You might have come across the term “VUCA”, which has been borrowed from the U.S. military and is now often used in a business context to describe our world today. It’s an acronym that stands for “Volatile, Uncertain, Complex and Ambiguous” – and that’s a pretty good description of our world now:
- Volatile: Things are changing fast, often and in big ways
- Uncertain: It’s difficult to predict the future – even in the short term
- Complex: There are many factors that affect anything
- Ambiguous: Things are hazy, fuzzy, and not clearly defined
In a nutshell, it says: Our world is messy.
Many leaders struggle to lead in this VUCA world.
If you’re a leader who has been used to leading by example, leading from the front, leading by showing the way to your people, or leading because you have greater knowledge and experience, you might struggle in this VUCA world. After all, if the world keeps changing, how can you possibly give your people the guidance and direction they have come to expect from you?
The answer, of course, is that you can’t! That might have worked in the past, but it doesn’t anymore.
If you really want to lead effectively now, you need to harness the skills and talents of your entire team. You certainly can’t shield them from all the uncertainty, and you might be pleasantly surprised at how well they can cope with it. After all, they smart, talented, savvy citizens who raise families, buy property, operate heavy machinery to get to your office, organise events, and manage dozens of other complex situations every day. Is it possible that they might be able to do the same at work – if you just gave them the chance?
Here are some specific things you can do to help your entire team thrive in this VUCA world.
1. Expose Volatility: Do Rock the Boat
Instead of trying to shield them from the volatility, expose them to it so they have a better understanding of what happens outside their role. Don’t throw them in the deep end without any support, but do give them some opportunities “above their pay grade”. Look for opportunities where they can stretch and grow, but also environments where they can fail safely. For example:
- Making an internal presentation to the team before making an important presentation to a client
- Managing a small non-critical sub-project before managing a large task on the critical path
- Taking on a new role, but with you (or somebody else) mentoring them in that role
2. Use Uncertainty: Start Before You’re Ready

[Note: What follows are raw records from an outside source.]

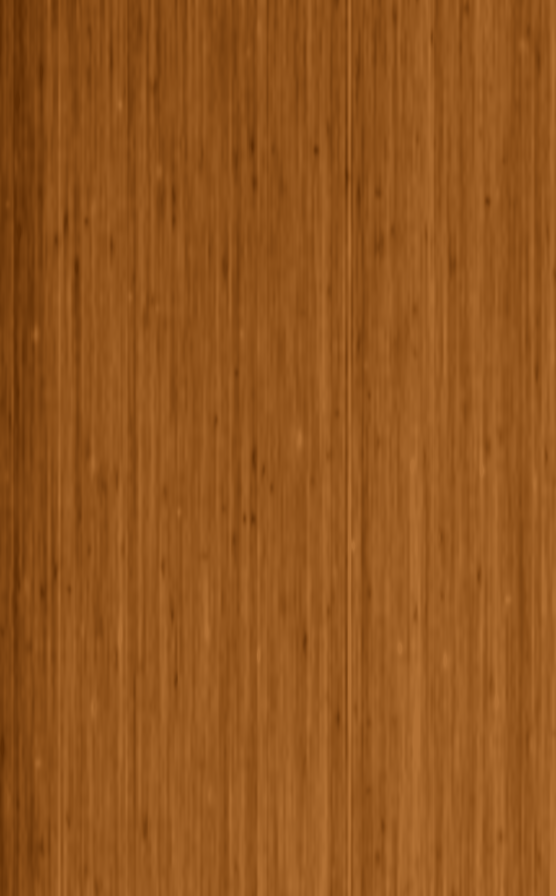
Give the GLSL for this texture, as a Shadertoy shader.

```glsl
#define STRIPS 50.0
#define STRIP_CONTRAST 0.46
#define STREAK_CONTRAST 0.46
#define FIBRE_CONTRAST 0.34
#define GRAIN_CONTRAST 0.20
#define NODE_DEPTH 0.46
#define FLECK_GLOW 0.42
#define LEFT_SEAM 0.105
#define RIGHT_SEAM 0.629
#define DARK_WOOD vec3(0.435, 0.225, 0.043)
#define MID_WOOD vec3(0.552, 0.311, 0.094)
#define LIGHT_WOOD vec3(0.645, 0.394, 0.163)

float hash(vec2 p) {
    vec3 q = fract(p.xyx * vec3(0.1031, 0.1030, 0.0973));
    q += dot(q, q.yzx + 33.33);
    return fract((q.x + q.y) * q.z);
}

float noise(vec2 p) {
    vec2 i = floor(p), f = fract(p);
    f = f * f * (3.0 - 2.0 * f);
    return mix(mix(hash(i), hash(i + vec2(1, 0)), f.x),
               mix(hash(i + vec2(0, 1)), hash(i + vec2(1, 1)), f.x), f.y);
}

float line(float x, float centre, float width) {
    float d = (x - centre) / width;
    return exp(-d * d);
}

// Tone per strip, drifting slowly along its length
float stripTone(float s, float y) {
    float i = floor(s);
    vec2 here = vec2(i * 3.0, y * 2.0), next = here + vec2(3.0, 0.0);
    float a = mix(hash(vec2(i, 7.0)), noise(here), 0.3);
    float b = mix(hash(vec2(i + 1.0, 7.0)), noise(next), 0.3);
    return mix(a, b, smoothstep(0.75, 1.0, fract(s))) - 0.5;
}

// Thin joints, some dark and some pale
float jointTone(float s) {
    float i = floor(s + 0.5);
    return (hash(vec2(i, 19.0)) - 0.52) * line(s, i, 0.14);
}

// Upright marks scattered along each strip, with long faint tails
float marks(vec2 uv, float s, float rows, float seed, float chance) {
    float column = floor(s), sum = 0.0;
    float y = uv.y * rows + hash(vec2(column, seed)) * 9.0;
    for (int k = -1; k <= 1; k++) {
        vec2 cell = vec2(column, floor(y) + float(k) + seed);
        float present = step(hash(cell + 31.0), chance);
        float centreY = floor(y) + float(k) + hash(cell + 53.0);
        float halfHeight = mix(0.005, 0.016, hash(cell + 71.0));
        float centreX = mix(0.3, 0.7, hash(cell + 97.0));
        vec2 d = vec2((fract(s) - centreX) / 0.26, (y - centreY) / rows / halfHeight);
        float body = exp(-dot(d, d)) + 0.35 * exp(-d.x * d.x - abs(d.y) * 0.4);
        sum += present * mix(0.25, 1.0, hash(cell + 113.0)) * body;
    }
    return sum;
}

// Broad light across the panel, with a darker board at the left
float panelLight(vec2 uv) {
    float light = 0.69 + 0.34 * (uv.x - 0.5) - 0.32 * (uv.y - 0.5);
    light -= 0.24 * (1.0 - smoothstep(LEFT_SEAM - 0.003, LEFT_SEAM + 0.003, uv.x));
    return light - 0.16 * exp(-uv.x * 35.0);
}

void mainImage(out vec4 fragColor, in vec2 fragCoord) {
    vec2 uv = fragCoord / iResolution.xy;
    float s = uv.x * STRIPS + 1.1 * noise(vec2(uv.x * 24.0, 3.0));

    // Strips and grain, from long streaks to short fibres
    float tone = panelLight(uv);
    tone += STRIP_CONTRAST * stripTone(s, uv.y) + 0.42 * jointTone(s);
    tone += STREAK_CONTRAST * (noise(uv * vec2(135.0, 3.0)) - 0.5);
    tone += FIBRE_CONTRAST * (noise(uv * vec2(215.0, 18.0) + 40.0) - 0.5);
    tone += GRAIN_CONTRAST * (noise(uv * vec2(170.0, 75.0) + 80.0) - 0.5);

    // Nodes and pale flecks, broken up by the fibres
    float ragged = 0.6 + 0.8 * noise(uv * vec2(200.0, 90.0) + 120.0);
    tone -= NODE_DEPTH * ragged * marks(uv, s, 6.0, 11.0, 0.5);
    tone += FLECK_GLOW * ragged * marks(uv, s + 0.4, 5.0, 211.0, 0.22);

    // Board seams
    tone += 0.32 * line(uv.x, LEFT_SEAM + 0.002, 0.0024);
    tone -= 0.42 * line(uv.x, RIGHT_SEAM - 0.006, 0.0028);
    tone += 0.42 * line(uv.x, RIGHT_SEAM, 0.0026);

    // Wood ramp; the tone is held between its deepest and palest
    tone = clamp(tone, -0.25, 1.3);
    vec3 colour = tone < 0.5
        ? mix(DARK_WOOD, MID_WOOD, tone * 2.0)
        : mix(MID_WOOD, LIGHT_WOOD, tone * 2.0 - 1.0);
    fragColor = vec4(clamp(colour, 0.0, 1.0), 1.0);
}
```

The future is uncertain, so there’s no point trying to know everything before you get started. Gather enough information to make an informed decision, and then take action fast (and encourage your team to do the same), so you get the chance to try things and get feedback. For example …
- Not sure how the market will react to a new product? Offer it to a small test group and get their response.
- Not sure how a team member will cope with additional leadership responsibility? Push her in the deep end, but stay close to provide guidance and support.
- Not sure how to use webinars to deliver your courses? Start with a small webinar on a familiar topic to a small trusted group.
3. Challenge Complexity: Cut Through The Clutter
Yes, we live in a complex world, but we don’t need to know everything in order to do something. Teach your team members to use better judgement, so they can cut through the clutter and focus on the things that really matter. A key part of decision making is not about making the “right” decision, but knowing which factors matter and which can be safely ignored.
The easiest way to help your team build this good judgement is to give them more opportunities to make decisions! Again, you would start with small, non-critical decisions, of course.
4. Act On Ambiguity: Seek Clarity
If uncertainty is about the future, ambiguity is about the present. Not only is the future fuzzy, but we don’t even have a clear picture right here and now!
The good news is that you can leverage this ambiguity by using it to guide your decision making. If you’ve already determined which factors matter the most (see the previous point about challenging complexity), focus on those areas first. If they are too ambiguous, then figure out what you need to do to get clarity.
For example, if you put your project plan in a Gantt chart, it looks like a beautiful piece of planning. But, as any project manager knows, there’s a huge gulf between the project plan and reality! It’s just a snapshot of where you are now, not a map for where you’re going tomorrow. If you want it to be useful at all, you have to know which items matter the most (those on the critical path), how confident you are about doing them, and – if that confidence is low – how you can become more confident.
The same applies to your people. If you’re thinking of promoting somebody to a management role but aren’t sure how they will cope with it, you wouldn’t send them off to do a two-year MBA first! You would give them small opportunities, mentor them in the role, get their feedback, monitor their progress, and so on. That will give you the clarity and confidence to decide what to do next.
Does all this advice sound obvious?
So what does this boil down to? Give them more opportunities, take small action fast, know what matters most, and get more confidence in fuzzy things.
If that all sounds obvious to you – and you’re already doing these things with your team – great! I’m not surprised to hear that leaders are doing some of these things. And you might be one of the leaders that’s doing them all.
But if you’re one of the many leaders who aren’t doing these things, and are struggling to cope in this VUCA world, try some of these things now in your team. They are all low-risk, low-cost, high-potential ideas that could transform the way you lead your team.